Tate Blackman: The frosh phenom has yet to impress with his bat. Granted, we are still early in the season, but Tate is batting .105 with 21 ABs. That's 2-21. Tuesday, Tate was 0-3 with a strikeout. Maybe Bianco's options at 2B are a bit limited, but obviously he has a strong faith in Tate to come around. I hope so too. Go get 'em Tate.
Mother Nature: Seriously, go home...you are five Funky daiquiris with extra rum shots drunk. Six inches of snow in Oxford? You have pretty much shut down the town as well as my favorite midweek afternoon activity.
My skateboarding career: RIP in pieces.
GRILLIN' AND CHILLIN'
For the rest of the season, look here to see what I'm eatin' and drankin' in LF. Hopefully it will also give you some ideas for the park or home. This week, because Tuesday was too damn cold AND $1 hot dog night, I opted to show y'all a bit of grilling at home.
Who doesn't love walking by the deli in a supermarket and watching the chicken juice drippings fall on top of each other in their giant rotisserie rack? Well, it's actually pretty easy to bring that smell and taste home. Most rotisserie attachments run $30-$50 depending on your grill but it goes a long way when you are popping out whole chickens that can usually provide you with 2-3 meals. My other go to rotisserie item is stuffed pork loin, the possibilities are endless.
- One or Two 4-5 lb. whole chickens
- 1 small onion, diced
- 3-4 cloves garlic, minced
- 1/2 cup cilantro, diced
- splash olive oil
- splash apple cider vinegar
- your favorite BBQ sauce
- Preheat grill to 350-375 degrees.
- Mix vegetables, oil and vinegar in a bowl.
- Clean and prep chickens. Lift skins of breasts and thighs to make pocket, stuff with vegetable mixture. Also throw some vegetable mixture inside chicken. Truss chicken with butcher's twine.
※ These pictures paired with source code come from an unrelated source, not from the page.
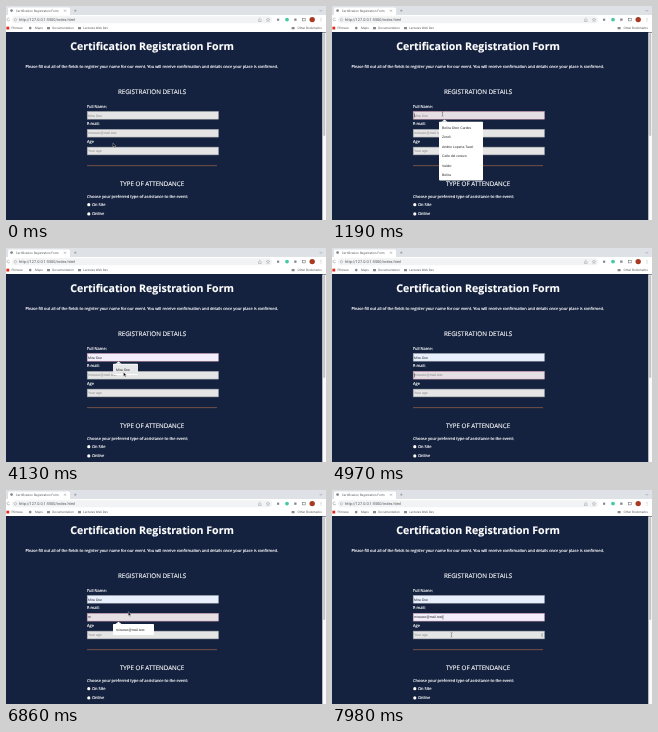
These frames come from a looping animation (320x214 px, 8 s). An HTML page:

```html
<!DOCTYPE html>
<html lang="en">
<head>
<meta charset="utf-8">
<title>Registration form</title>
<style>
html, body { margin: 0; width: 100%; height: 100%; overflow: hidden; background: #14223f; }
svg { display: block; width: 320px; height: 214px; text-rendering: geometricPrecision; }
text { white-space: pre; }
.page { font-family: Tahoma, "Open Sans", "Noto Sans", sans-serif; font-size: 4px; fill: #fff; }
.page text { stroke: #fff; stroke-width: 0.14px; }
.chrome { font-family: Roboto, "Liberation Sans", sans-serif; font-size: 3.15px; fill: #55585c; }
.field { font-family: "Liberation Sans", Arial, sans-serif; font-size: 3.45px; fill: #222; }
.mid { text-anchor: middle; }
</style>
</head>
<body>
<svg id="stage" viewBox="0 0 320 214"></svg>
<script>
const LOOP = 8000, STEP = 70;
const NAME = "Mira Oxe", MAIL = "miraoxe@mail.test";
const GREY = "#85888c";
const stage = document.getElementById("stage");

function add(parent, tag, attrs, content) {
  const el = document.createElementNS("http://www.w3.org/2000/svg", tag);
  for (const key in attrs) el.setAttribute(key, attrs[key]);
  if (content !== undefined) el.textContent = content;
  return parent.appendChild(el);
}
const rect = (p, x, y, width, height, fill, more) => add(p, "rect", { x, y, width, height, fill, ...more });
const dot = (p, cx, cy, r, fill) => add(p, "circle", { cx, cy, r, fill });
const label = (p, x, y, content, more) => add(p, "text", { x, y, ...more }, content);
const line = (p, d, stroke, width = 0.5) =>
  add(p, "path", { d, stroke, "stroke-width": width, fill: "none" });
const group = cls => add(stage, "g", { class: cls });
const show = (el, on) => el.setAttribute("visibility", on ? "visible" : "hidden");

function drawBrowser() {
  const g = group("chrome");
  rect(g, 0, 0, 320, 9, "#dee1e6");
  rect(g, 2, 1.5, 62, 9, "#fff", { rx: 1.5 });
  rect(g, 0, 9, 320, 17, "#fff");
  dot(g, 5.6, 4.6, 1.4, GREY);
  label(g, 9.8, 5.6, "Certification Registration Form");
  line(g, "M58 3.7l2 2m0 -2l-2 2M68 4.7h2.6m-1.3 -1.3v2.6M313.6 4l1.3 1.3l1.3 -1.3", GREY);

  rect(g, 6, 10.2, 260, 7, "#f1f3f4", { rx: 3.5 });
  line(g, "M3.4 12.6a1.4 1.4 0 1 0 .3 1.4", GREY);
  line(g, "M8.2 13.7a1.2 1.2 0 1 0 2.4 0a1.2 1.2 0 1 0 -2.4 0", GREY, 0.4);
  label(g, 13, 14.9, "http://127.0.0.1:5500/index.html", { "font-size": 3.9 });
  line(g, "M252.5 13.3v2.2h2.6v-2.2M253.8 14.4v-2.8", GREY, 0.4);
  line(g, "M262 12l.5 1.2l1.3 .1l-1 .9l.3 1.3l-1.1 -.7l-1.1 .7l.3 -1.3l-1 -.9l1.3 -.1z", GREY, 0.35);
  rect(g, 271, 12.6, 2.2, 2.2, GREY);
  dot(g, 281, 13.6, 1.9, "#45c9a5");
  rect(g, 288.2, 12.5, 2.3, 2.3, GREY);
  rect(g, 296.6, 12.3, 2.6, 2.6, "none", { stroke: "#5f6368", "stroke-width": 0.5 });
  dot(g, 306.2, 13.6, 2.7, "#a83a22");
  for (const y of [12.2, 13.6, 15]) dot(g, 315, y, 0.4, GREY);

  rect(g, 0.4, 20.7, 2.8, 2.8, "#e8261c");
  label(g, 5.6, 23.2, "Plimvee");
  dot(g, 24.2, 22.1, 1.3, GREY);
  label(g, 29, 23.2, "Maps");
  for (const x of [41, 72, 285.6]) rect(g, x, 20.9, 3, 2.3, GREY, { rx: 0.3 });
  label(g, 46.3, 23.2, "Documentation");
  label(g, 77, 23.2, "Lectures Web Dev");
  label(g, 291.5, 23.2, "Other Bookmarks");
}

function drawPage() {
  const g = group("page");
  rect(g, 0, 26.5, 316.3, 188, "#14223f");
  rect(g, 316.3, 26.5, 3.7, 188, "#fafafa");
  rect(g, 317.2, 27, 2, 103, "#c4c4c4", { rx: 1 });
  label(g, 146, 44.4, "Certification Registration Form", { class: "mid", "font-size": 10.58, "font-weight": 700 });
  label(g, 145.7, 61.5, "Please fill out all of the fields to register your name for our event. " +
    "You will receive confirmation and details once your place is confirmed.", { class: "mid" });
  label(g, 146, 87.7, "REGISTRATION DETAILS", { class: "mid", "font-size": 6.3 });
  label(g, 81, 101.7, "Full Name:");
  label(g, 81, 119.4, "E-mail:");
  label(g, 81, 137.3, "Age");
  rect(g, 81, 159.3, 130, 0.8, "#8c5b45");
  label(g, 146, 180.4, "TYPE OF ATTENDANCE", { class: "mid", "font-size": 6.2 });
  label(g, 81, 192, "Choose your preferred type of assistance to the event:");
  ["On Site", "Online"].forEach((name, i) => {
    dot(g, 82.8, 198.7 + 9.2 * i, 1.6, "#fff");
    label(g, 86, 200 + 9.2 * i, name);
  });
}

function makeField(y, hint) {
  const g = group("field");
  const box = rect(g, 81.2, y + 0.3, 131.3, 7.8, "#e5e5e5", { "stroke-width": 0.5 });
  const text = label(g, 82, y + 5.4, hint);
  const caret = rect(g, 0, y + 2.2, 0.5, 4.2, "#333");
  return ({ value = "", focus = false, filled = false, blink = false }) => {
    box.setAttribute("fill", filled ? (focus ? "#f2eefb" : "#e8f0fe") : focus ? "#e5dfe3" : "#e5e5e5");
    box.setAttribute("stroke", focus ? "#c58fa3" : "#9a9da4");
    text.textContent = value || hint;
    text.setAttribute("fill", value ? "#222" : "#858585");
    caret.setAttribute("x", 82 + (value ? text.getComputedTextLength() + 0.2 : 0));
    show(caret, focus && blink);
  };
}

function makePopup(y, width, rows) {
  const g = group("field");
  const height = 9.5 * rows.length + 1.6;
  add(g, "path", { d: `M109.5 ${y}l3 -2.2l3 2.2z`, fill: "#fff" });
  rect(g, 107, y, width, height, "#fff", { rx: 0.8 });
  const hover = rect(g, 107, y + 0.8, width, 9.5, "#e6e7e9");
  rows.forEach((row, i) => label(g, 110, y + 7 + 9.5 * i, row));
  return (on, hovered = false) => {
    show(g, on);
    show(hover, on && hovered);
  };
}

drawBrowser();
drawPage();
const nameField = makeField(105.1, NAME);
const mailField = makeField(123, MAIL);
const ageField = makeField(140.8, "Your age");
const spinner = add(stage, "path", { d: "M209 144.5l1 -1.4l1 1.4zM209 145.6l1 1.4l1 -1.4z", fill: "#888" });
const history = makePopup(115.8, 44,
  ["Belira Oton Cardes", "Zoreli", "Andrio Lopena Tavel", "Calle del cerezo", "Valdor", "Belira"]);
const nameMatch = makePopup(115.8, 25, [NAME]);
const mailMatch = makePopup(134, 41, [MAIL]);

const arrow = add(stage, "path", {
  d: "M0 0v4l.95 -.85l.65 1.5l.75 -.3l-.65 -1.5h1.3z", fill: "#000", stroke: "#fff", "stroke-width": 0.35
});
const beam = line(stage, "M-.9 -2.2q.9 0 .9 .6q0 -.6 .9 -.6M0 -1.8v3.6M-.9 2.2q.9 0 .9 -.6q0 .6 .9 .6", "#555", 0.45);

// Pointer stops: time, x, y
const path = [
  [0, 106.9, 137.2], [210, 106.9, 137.2], [980, 110.5, 108], [3430, 110.5, 108],
  [4060, 117.5, 124.3], [6650, 117.5, 124.3], [6860, 122.3, 121.8],
  [7280, 123.5, 138.5], [7560, 123.5, 138.5], [7910, 119.5, 144.8], [8000, 119.5, 144.8]
];
function pointerAt(t) {
  const i = path.findIndex(stop => stop[0] > t);
  const [t0, x0, y0] = path[i - 1], [t1, x1, y1] = path[i];
  const u = (t - t0) / (t1 - t0), e = u * u * (3 - 2 * u);
  return [x0 + (x1 - x0) * e, y0 + (y1 - y0) * e];
}

function draw(t) {
  const within = (a, b) => t >= a && t < b;
  const blink = since => (t - since) % 1000 < 500;
  const [x, y] = pointerAt(t);

  const nameOpen = within(2170, 4480), mailOpen = within(5950, 7490);
  const pointing = within(0, 2170) || within(3500, 4620) || t >= 6720;
  const nameHover = nameOpen && pointing && y > 116;
  const mailHover = mailOpen && pointing && y > 134;
  const nameDone = t >= 4480 || nameHover;
  const mailDone = t >= 7490 || mailHover;

  nameField({
    value: nameDone ? NAME : t >= 2170 ? NAME[0] : "",
    focus: within(1050, 4690), filled: nameDone, blink: blink(t < 2170 ? 1050 : 2170)
  });
  mailField({
    value: mailDone ? MAIL : t >= 5950 ? MAIL[0] : "",
    focus: t >= 4690, filled: mailDone, blink: blink(t < 5950 ? 4820 : t < 7490 ? 5950 : 7490)
  });
  ageField({});
  history(within(1120, 2170));
  nameMatch(nameOpen, nameHover);
  mailMatch(mailOpen, mailHover);

  const overField = [105, 123, 140.8].some(top => y >= top && y <= top + 8.4);
  const asBeam = overField && !nameHover && !mailHover;
  show(arrow, pointing && !asBeam);
  show(beam, pointing && asBeam);
  show(spinner, pointing && asBeam && y > 140.8);
  for (const el of [arrow, beam]) el.setAttribute("transform", `translate(${x} ${y})`);
}

const start = performance.now();
function tick() {
  const t = (performance.now() - start) % LOOP;
  draw(Math.floor(t / STEP) * STEP);
  requestAnimationFrame(tick);
}
tick();
</script>
</body>
</html>
```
- Place and secure chickens on rotisserie rod.
- Cook for about 2 hours, basting with BBQ sauce every half hour, until thigh meat is 165 degrees.